▸ Task goal: The answer should be one number only, namely how many lines of the records hold the word "angle".
------------------------------------------------------------
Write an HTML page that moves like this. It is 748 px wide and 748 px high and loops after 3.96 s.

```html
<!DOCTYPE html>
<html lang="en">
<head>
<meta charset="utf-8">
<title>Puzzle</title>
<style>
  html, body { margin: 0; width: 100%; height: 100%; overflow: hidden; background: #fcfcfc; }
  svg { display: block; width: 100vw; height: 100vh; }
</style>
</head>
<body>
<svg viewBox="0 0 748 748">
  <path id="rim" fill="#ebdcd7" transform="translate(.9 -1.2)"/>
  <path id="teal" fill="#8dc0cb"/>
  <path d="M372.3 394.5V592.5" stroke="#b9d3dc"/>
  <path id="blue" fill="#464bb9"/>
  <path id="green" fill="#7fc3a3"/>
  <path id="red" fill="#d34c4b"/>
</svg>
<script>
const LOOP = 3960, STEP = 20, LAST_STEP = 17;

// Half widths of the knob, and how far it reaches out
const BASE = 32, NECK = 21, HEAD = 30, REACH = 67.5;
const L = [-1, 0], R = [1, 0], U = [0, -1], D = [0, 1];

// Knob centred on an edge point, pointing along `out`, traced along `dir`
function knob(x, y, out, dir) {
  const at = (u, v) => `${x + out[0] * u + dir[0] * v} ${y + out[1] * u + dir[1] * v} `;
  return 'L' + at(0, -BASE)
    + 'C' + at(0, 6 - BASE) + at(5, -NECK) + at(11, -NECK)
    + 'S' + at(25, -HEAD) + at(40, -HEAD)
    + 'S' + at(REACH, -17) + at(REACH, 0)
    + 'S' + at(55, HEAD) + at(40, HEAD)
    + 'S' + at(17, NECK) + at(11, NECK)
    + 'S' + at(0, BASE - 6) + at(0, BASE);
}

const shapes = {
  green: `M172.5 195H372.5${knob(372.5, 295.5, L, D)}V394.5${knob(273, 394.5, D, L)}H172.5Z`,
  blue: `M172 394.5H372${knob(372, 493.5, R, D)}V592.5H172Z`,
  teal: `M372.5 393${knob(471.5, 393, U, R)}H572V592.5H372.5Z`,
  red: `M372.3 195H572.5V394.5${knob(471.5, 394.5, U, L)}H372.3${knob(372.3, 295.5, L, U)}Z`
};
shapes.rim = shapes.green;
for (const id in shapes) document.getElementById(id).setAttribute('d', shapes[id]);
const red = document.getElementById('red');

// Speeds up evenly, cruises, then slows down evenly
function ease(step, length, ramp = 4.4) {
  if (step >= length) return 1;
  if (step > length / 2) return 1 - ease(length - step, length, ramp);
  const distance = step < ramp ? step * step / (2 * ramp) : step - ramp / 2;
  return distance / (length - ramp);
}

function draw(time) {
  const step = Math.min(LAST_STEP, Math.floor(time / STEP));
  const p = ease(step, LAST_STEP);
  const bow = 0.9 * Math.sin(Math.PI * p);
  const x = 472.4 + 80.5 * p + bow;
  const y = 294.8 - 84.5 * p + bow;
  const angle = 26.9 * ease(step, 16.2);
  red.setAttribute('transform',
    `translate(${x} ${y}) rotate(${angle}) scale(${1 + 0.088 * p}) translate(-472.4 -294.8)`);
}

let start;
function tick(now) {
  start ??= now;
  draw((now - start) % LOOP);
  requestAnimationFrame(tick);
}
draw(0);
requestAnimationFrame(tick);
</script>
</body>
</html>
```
------------------------------------------------------------
▸ Expected answer: 2